Offer Thanks for His messages we might highlight yellow
Confess those times when you may have stopped up your ears
Ask God to pluck you from the madness of daily life into a rhythm of rest
to tune your ear to that third voice in every conversation
 Comment Can you think of other items that might be added to this list?
What decisions are you facing that could benefit from a new perspective?

 

How I Plan to Check My Email

In the days leading up to 2015, I undertook a massive overhaul of my email and task management. I’ve already begun to see returns.

Previously

Since beginning work at the Prayer League, I had been using a single Gmail account to manage both personal and work messages. Three active accounts were being funneled into a single inbox. Messages sent to my two work addresses were then auto-tagged as WMPL and removed from my personal inbox. I also used Gmail’s priority inbox with sections for Unread, Starred, and Everything Else to offer some semblance of organization from which I rarely benefited. My todo list was little more than a mess of scattered emails that had been flagged. Messages were easily left untended and tasks were neglected.

Email Field Guide

Over break, I read through an Email Field Guide by @MacSparky that offered some excellent suggestions on managing email. In a section titled, Your Inbox Is Not Your Task List he presents the following metaphor.

Imagine that mailbox outside your house. There is a pretty simple workflow involved with paper mail. A very nice postal worker arrives at your abode and crams lots and lots of paper into a little box. You then fetch the paper and sort through it. You throw some of it away. You read some. You may even scan some and keep it for later.

The one thing you are not going to do is walk out to your mailbox, look through your mail, and then stuff it all back in your mailbox, wishing the postal worker luck getting tomorrow’s load into the already full box. That would be crazy.

Nevertheless, crazy is what a lot of us do every day.

Yes, I have long been guilty of this very thing. It was time to figure something new.

Moving Forward

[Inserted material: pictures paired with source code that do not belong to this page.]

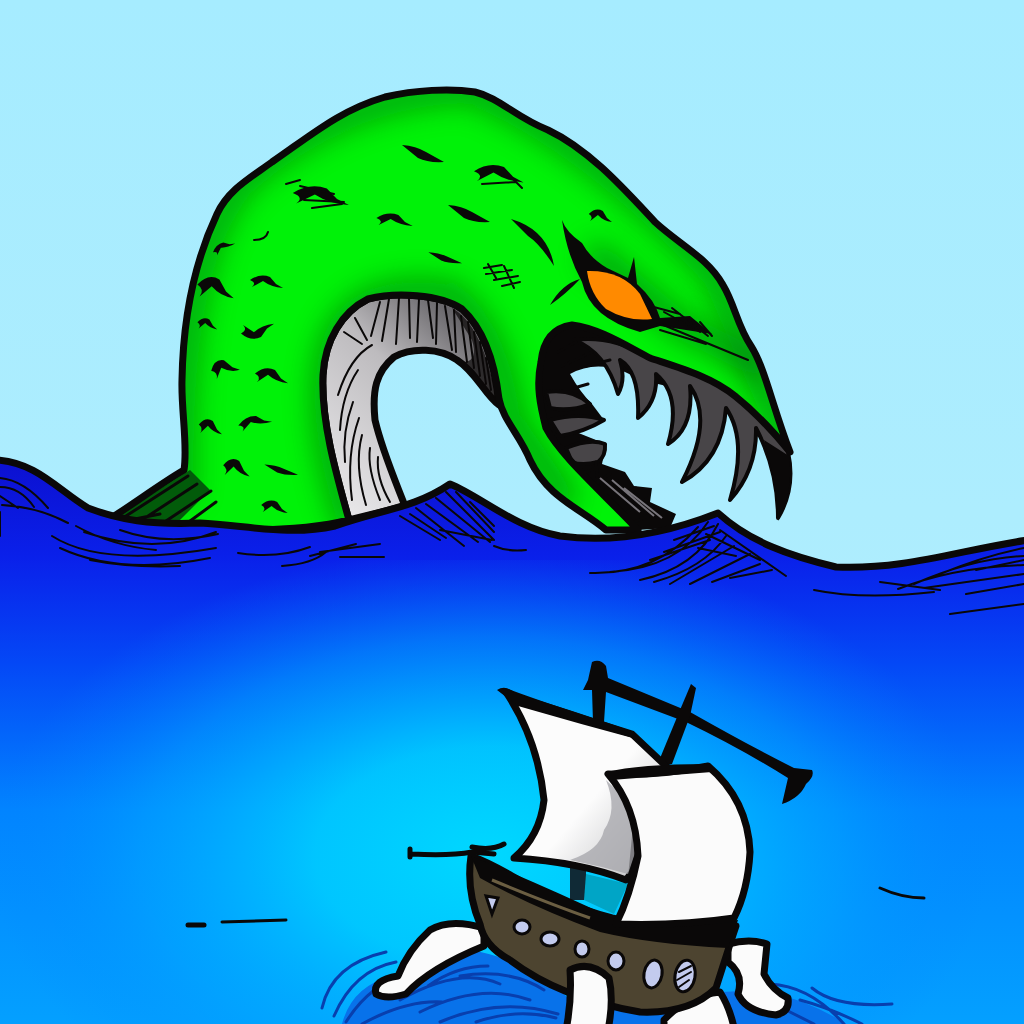
<!DOCTYPE html>
<html lang="en">
<head>
<meta charset="utf-8">
<title>Sea serpent and ship</title>
<style>
:root{--ink:#0a0808;--sky:#a9ecff;--skin:#00f208;--eye:#ff8a00;--fang:#484548;--belly:#c9c7ca;--hull:#4d4430;--sail:#fbfbfb;--glass:#c3cbee}
html,body{margin:0;height:100%;overflow:hidden;background:var(--sky)}
svg{display:block;width:1024px;height:1024px}
.outline{stroke:var(--ink);stroke-width:7;stroke-linejoin:round;stroke-linecap:round}
.line{fill:none;stroke:var(--ink);stroke-width:3;stroke-linecap:round;stroke-linejoin:round}
.thin{stroke-width:2}
.ink{fill:var(--ink)}
.fang{fill:var(--fang);stroke:var(--ink);stroke-width:4;stroke-linejoin:round}
.sail{fill:url(#sailShade)}
.hull{fill:var(--hull)}
.limb{fill:var(--sail)}
.port{fill:var(--glass);stroke:var(--ink);stroke-width:3}
</style>
</head>
<body>
<svg viewBox="0 0 1024 1024" role="img" aria-label="A green sea serpent arches out of the waves above a small sailing ship with legs">
<defs>
<linearGradient id="skyFade" x1="0" y1="0" x2="0" y2="1"><stop offset="0" stop-color="#a6ecff"/><stop offset="1" stop-color="#b4eefd"/></linearGradient>
<linearGradient id="seaDepth" x1="0" y1="460" x2="0" y2="1024" gradientUnits="userSpaceOnUse">
<stop offset="0" stop-color="#0c10d0"/><stop offset=".17" stop-color="#0a20ea"/><stop offset=".36" stop-color="#0448f6"/><stop offset=".62" stop-color="#0284ff"/><stop offset="1" stop-color="#04a0ff"/></linearGradient>
<radialGradient id="seaGlow" cx="0" cy="0" r="1" gradientUnits="userSpaceOnUse" gradientTransform="translate(490 855) scale(500 310)">
<stop offset="0" stop-color="#00d8ff"/><stop offset=".35" stop-color="#00ccff" stop-opacity=".9"/><stop offset=".7" stop-color="#00a8ff" stop-opacity=".5"/><stop offset="1" stop-color="#0080ff" stop-opacity="0"/></radialGradient>
<linearGradient id="sailShade" x1="0" y1="0" x2="1" y2="1"><stop offset=".55" stop-color="#fcfcfc"/><stop offset="1" stop-color="#b5b5b8"/></linearGradient>
<linearGradient id="bellyShade" x1="330" y1="500" x2="490" y2="330" gradientUnits="userSpaceOnUse"><stop offset="0" stop-color="#e9e8ea"/><stop offset=".6" stop-color="#bdbbbe"/><stop offset="1" stop-color="#5a585c"/></linearGradient>
<filter id="soft" x="-30%" y="-30%" width="160%" height="160%"><feGaussianBlur stdDeviation="14"/></filter>
<path id="serpentShape" d="M108 520C135 503 160 484 184 470C188 445 181 410 182 380C183 320 193 265 217 214C228 190 250 178 272 162C310 136 340 110 385 97C415 90 450 88 475 92C500 98 515 117 548 130C590 150 625 190 655 222C680 245 708 258 723 285C735 305 737 325 751 346C765 368 772 405 790 452C772 430 755 412 735 396C712 377 680 368 650 358C625 345 598 328 572 325C552 328 543 342 541 362C536 385 540 405 546 428C560 455 600 490 638 530L606 530C580 508 548 498 530 460C520 435 503 420 499 399C495 365 485 330 462 309C440 294 395 292 368 299C342 312 325 340 323 375C321 420 335 470 349 520Q270 540 108 520Z"/>
<clipPath id="serpentClip"><use href="#serpentShape"/></clipPath>
<path id="scale" class="ink" d="M-16-2Q-6-9 4-5L10 2L17 6Q5 5-3-1L-14 5Q-9 1-16-2Z"/>
<path id="gash" class="ink" d="M-22-9Q-8-8 2-2L20 8Q4 9-6 4Z"/>
</defs>

<rect id="sky" width="1024" height="1024" fill="url(#skyFade)"/>

<g id="serpent">
<path id="belly" class="outline" fill="url(#bellyShade)" d="M349 520C335 470 321 420 323 375C325 340 342 312 368 299C395 292 440 294 462 309C485 330 495 365 499 405C485 395 476 372 457 360C440 348 412 347 394 357C376 372 372 390 375 420C382 450 395 480 405 506Z"/>
<g id="bellyCreases" class="line thin">
<path d="M338 395q12-38 34-50M340 430q2-36 18-60M345 462q-3-30 8-60M352 500q-6-45 7-82M366 505q-12-40-4-70M380 500q-13-32-10-52M390 502q-14-24-12-45"/>
<path d="M380 302l-9 34M389 299l-7 42M399 298l-3 46M409 298l1 40M419 299l-2 43M428 300l5 38M437 303l-1 41M445 306l7 44M454 310l2 42M461 316l6 46M468 322l6 46M474 332l6 44M480 342l6 42M486 358l5 32M355 318l12 22M344 332l18 12"/>
</g>
<path id="bellyShadow" class="ink" opacity=".7" d="M452 308Q483 325 497 402Q480 380 465 362Q478 360 472 340Z"/>

<g id="mouth">
<path class="ink" d="M544 350Q556 318 590 328L650 358L700 372Q750 395 790 455L782 462Q745 412 700 392Q650 385 625 372Q595 360 570 374Q580 392 592 404L604 420L576 432L606 444L602 464L625 472L634 486L652 488L650 502L676 514L670 528L636 530Q570 480 548 432Q536 395 544 350Z"/>
<path class="fang" d="M574 340Q606 352 618 394Q626 380 620 360Q640 372 638 418Q658 402 656 374Q682 396 668 444Q694 428 690 386Q714 420 682 482Q722 460 726 408Q748 440 730 500Q757 470 756 428Q778 470 778 518Q796 488 788 452Q750 395 700 374L648 356Q610 335 574 340Z"/>
<g class="fang"><path d="M546 392Q572 388 590 404Q570 412 550 408Z"/><path d="M550 420Q580 412 604 420Q584 432 560 436Z"/><path d="M566 448Q590 438 605 444Q606 456 598 462Q582 466 572 462Z"/></g>
<path class="line" d="M558 352l18-10M562 366l30-14M586 366l24-6M582 474l14-6M592 486l18-12M604 496l20-20M614 506l22-18M624 514l24-16M634 522l28-12M574 388l14-4M598 484l-2-22"/>
<path class="ink" d="M764 440Q776 478 778 521Q794 490 789 456Z"/>
<path d="M600 478l40 34M612 480l42 36M624 488l38 30" fill="none" stroke="#77747a" stroke-width="2"/>
</g>

<use href="#serpentShape" fill="var(--skin)"/>
<g id="skinShade" clip-path="url(#serpentClip)">
<path d="M182 500Q175 270 240 185Q340 95 470 90Q590 140 715 275L790 450" fill="none" stroke="#008a10" stroke-width="26" opacity=".75" filter="url(#soft)"/>
<path d="M350 530Q305 400 335 335Q365 280 450 293Q500 330 512 420L570 505" fill="none" stroke="#007d0c" stroke-width="22" opacity=".75" filter="url(#soft)"/>
<path d="M590 250L680 325L770 370" fill="none" stroke="#00780c" stroke-width="26" opacity=".65" filter="url(#soft)"/>
<path d="M108 522L190 470L210 490L170 530Z" fill="#025b0a"/>
<path class="line" d="M126 516l62-40M145 518l52-34M166 521l45-30M186 524l30-22M120 522l40-8"/>
</g>
<use href="#serpentShape" class="outline" fill="none"/>

<g id="scales">
<use href="#gash" x="424" y="154"/><use href="#gash" x="470" y="214"/>
<use href="#gash" transform="translate(446 258) scale(.8 .65)"/>
<use href="#scale" transform="translate(498 174) scale(1.5 1.4)"/>
<use href="#scale" transform="translate(394 220) scale(1.1 1)"/>
<use href="#scale" transform="translate(320 196) scale(1.7 1.5)"/>
<use href="#scale" transform="translate(600 216) scale(.7 1)"/>
<use href="#scale" transform="translate(215 288) scale(1.1 1.7)"/>
<use href="#scale" x="266" y="282"/>
<use href="#scale" transform="translate(257 331) scale(1 -1.2)"/>
<use href="#scale" transform="translate(224 368) rotate(-25) scale(.8 1.4)"/>
<use href="#scale" transform="translate(271 376) scale(1 1.2)"/>
<use href="#scale" transform="translate(254 422) rotate(-20)"/>
<use href="#scale" transform="translate(236 468) scale(.8 1.4)"/>
<use href="#gash" transform="translate(282 470) scale(.8 .6)"/>
<use href="#scale" transform="translate(274 507) scale(.8 1)"/>
<use href="#scale" transform="translate(223 247) rotate(-35) scale(.7)"/>
<use href="#scale" transform="translate(210 427) scale(.7 1.2)"/>
<use href="#scale" transform="translate(207 324) scale(.6 .9)"/>
<path class="ink" d="M511 219Q548 230 554 266Q540 244 528 236ZM550 305Q562 284 580 279Q566 294 550 305Z"/>
<path class="line thin" d="M484 268l18-3M486 274l26-4M494 280l24-4M502 286l18-4M488 264l8 14M504 266l10 22M300 186l34 8M304 200l40 2M312 208l30-4M254 240q12 0 14-8M286 184l14-4M482 184l34-2M510 176l12 12"/>
</g>

<g id="eye">
<path class="ink" d="M562 220Q566 232 582 243Q590 258 607 268L628 278L634 257L637 284Q655 300 660 318L690 316L712 334L660 326L640 332Q590 318 582 282Q567 255 562 220Z"/>
<path fill="var(--eye)" d="M587 271Q622 270 640 294L652 319Q628 322 606 309Q590 294 587 271Z"/>
<path class="line thin" d="M656 322L748 360M664 312l36 20M672 308l36 28M660 330l46 14M650 306l30 8M700 322l12 14"/>
</g>
</g>

<g id="sea">
<path id="water" fill="url(#seaDepth)" d="M0 460C36 462 58 490 88 508C120 520 150 525 200 523C250 526 290 536 335 526C380 510 415 508 450 484C480 496 515 528 560 536C620 544 675 530 718 513C750 542 790 556 836 567C905 570 960 550 1024 540V1024H0Z"/>
<rect x="0" y="560" width="1024" height="464" fill="url(#seaGlow)"/>
<path id="waveEdge" class="outline" fill="none" d="M-4 460C36 462 58 490 88 508C120 520 150 525 200 523C250 526 290 536 335 526C380 510 415 508 450 484C480 496 515 528 560 536C620 544 675 530 718 513C750 542 790 556 836 567C905 570 960 550 1028 540"/>
<g id="waveHatching" class="line thin">
<path d="M0 478q24 2 48 30M0 487q20 0 34 20M0 496l18 12M2 505q36 2 66 18M0 512v24M52 536q50 32 164 12M60 548q60 28 150 10M84 532q70 24 132 0M120 530q44 16 98 4M76 526q36 20 80 24M90 560q40 8 90 6"/>
<path d="M238 553q40 6 72-6M282 566q30-2 44-14M310 556l46-12M320 552l60-8M340 557h44"/>
<path d="M416 508l48 38M426 504l52 38M436 498l54 44M446 492l48 48M456 492l38 40M400 516l40 24M410 514l36 24M470 502l24 24M494 546q14 6 32 4M440 530l52 10"/>
<path d="M590 573q66 2 108-46M610 572q68-4 98-50M640 580q56-12 78-56M654 582q50-14 72-46M670 584l64-38M690 584l60-30M712 582l48-18M730 578l42-8M664 552l56-20M650 560l60-20M674 540l40-14M698 548l38 8M706 534l54 26M720 530l66 46"/>
<path d="M1024 548q-40 8-84 26M1024 556q-50 2-110 28M1024 565q-70 2-126 24M1024 574l-100 14M814 590q48 10 120 2M880 582l60 8M1024 584l-58 10M950 614l74-10M976 570l48-10"/>
</g>
<g id="ripples" class="line"><path d="M222 922l64-2M880 888q22 10 44 10"/><path stroke-width="5" d="M188 925h16"/></g>
</g>

<g id="wake">
<path fill="#0872ea" d="M342 1024Q352 986 392 976L470 950Q530 960 570 1000L760 990Q810 1000 846 1024Z"/>
<g class="line" style="stroke:#083fae;stroke-width:3"><path d="M322 1008q10-44 64-56M334 1016q20-46 62-54M346 1022q24-38 56-44M362 1024q44-24 80-22M400 1000q60-34 100-16M420 1012q60-30 110-12M440 1022q60-26 118-8M428 986q28-20 60-20M476 1022q40-14 80-4M460 976q50-8 84 14M770 984q40 2 74 40M800 1000q30 8 62 24M812 988q24 20 80 16M786 1010l28 14"/></g>
</g>

<g id="ship">
<g id="legs" class="outline">
<path class="limb" d="M484 928Q450 918 430 930Q408 950 398 976Q372 980 376 994Q386 1000 406 994Q430 968 484 946Z"/>
<path class="limb" d="M728 944Q750 938 767 944L764 974Q772 990 788 998Q790 1012 776 1015Q746 1012 738 994Q744 974 728 962Z"/>
<path class="limb" d="M664 1020Q686 996 720 992Q730 1008 734 1028H664Z"/>
</g>
<path id="mast" d="M570 868h16v32h-16z" fill="#102a36"/>
<path fill="#00a5c6" d="M586 874L628 884L614 914L584 900Z"/>
<path id="hull" class="outline hull" d="M471 856Q488 862 512 876Q560 904 612 918Q670 932 736 926Q728 950 716 988Q690 1014 640 1012Q560 998 510 960Q484 946 480 924Q466 890 471 856Z"/>
<path id="rail" class="ink" d="M471 856Q540 884 612 918Q680 926 738 920L728 948Q650 944 600 932Q530 906 480 878Z"/>
<path fill="none" stroke="#6b5e42" stroke-width="3" d="M492 880Q550 904 590 918"/>
<g id="portholes">
<path class="port" d="M486 896l12 2-6 16z"/>
<ellipse class="port" cx="522" cy="927" rx="8" ry="7"/><ellipse class="port" cx="550" cy="939" rx="9" ry="7"/>
<ellipse class="port" cx="582" cy="949" rx="7" ry="8"/><ellipse class="port" cx="616" cy="961" rx="8" ry="9"/>
<ellipse class="port" cx="653" cy="974" rx="9" ry="14" transform="rotate(10 653 974)"/><ellipse class="port" cx="685" cy="976" rx="10" ry="16" transform="rotate(10 685 976)"/>
<path class="line thin" d="M679 972l12-6M677 980l14-8M679 987l10-7"/>
</g>
<path id="frontLeg" class="outline limb" d="M570 970Q590 960 609 978Q614 1000 608 1030H566Q572 1000 570 970Z"/>
<g id="spars">
<path class="ink" d="M592 662Q600 658 606 666L608 678L690 712Q750 746 794 768L812 770Q815 776 806 784Q800 798 782 804L788 778Q740 748 686 722L606 692L604 722H593L592 690L583 690L588 680Z"/>
<path class="ink" d="M691 684L696 688L690 716L672 764L656 768L680 710Z"/>
<path class="line" style="stroke-width:5" d="M412 854Q450 856 472 852L494 854M410 849v8M472 847q20 4 32-3"/>
</g>
<path id="rearSail" class="outline sail" d="M506 692Q560 712 632 734L668 768L640 790L632 872L626 880Q580 862 514 858Q540 836 544 800Q538 740 506 692Z"/>
<path class="ink" d="M497 690Q506 684 516 694Q560 706 634 732L640 740Q580 724 518 706Z"/>
<path id="sailShadow" fill="#a5a5aa" opacity=".75" d="M606 780Q640 810 636 850L628 874Q600 866 570 860Q600 850 604 830Q618 810 606 780Z"/>
<path id="frontSail" class="outline" fill="var(--sail)" d="M608 774Q660 776 708 766Q748 800 750 852Q748 890 734 918Q680 926 616 924Q630 896 638 856Q636 806 608 774Z"/>
<path class="ink" d="M606 772Q640 764 706 764L712 772Q660 776 612 780Z"/>
</g>
</svg>
</body>
</html>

First, I attempted to determine which tools would best serve my needs. I settled on:

Evernote cloudmagic qs_postboxPostbox • An OSX email client
CloudMagic • An iOS email client
Evernote • For note-taking & task list

Both email clients integrate very well with Evernote, allowing me to effortlessly save messages as todo list items. I can then easily keep my inbox clean and my todo list orderly and accessible. After having these tools in place and connecting my various email accounts, I spent a good number of hours purging emails both from my inbox and from my archives. I even went so far as to migrate messages from my personal Gmail back to their corresponding accounts. Currently, the inbox of two accounts sits at zero messages! I intend to keep it that way.

The field guide also suggested that, in addition to your inbox, sent, drafts, and trash folder, you utilize only one additional folder – an Action folder. This will serve as temporary housing for messages that I know need to be acted upon or replied to, but which I can’t immediately do so.

I’ve also set a few filters to better manage some of the incoming mail and have unsubscribed from a number of lists. Finally, and quite significantly, I intend to devote specific time each day to checking mail rather than depending upon notifications, which offer such unwelcome interruptions. All my email notifications have been disabled. (Note: This means you may find me a bit less prompt in responding, but hopefully more dependably so.)

It is a radical shift in perspective, but a generously healthy one. Let’s hope I can keep up the new routine long enough so that it becomes nothing less than my natural workflow.

What do you think? Could you benefit from some sanity when it comes to your email? What simple steps could get you headed in the right direction?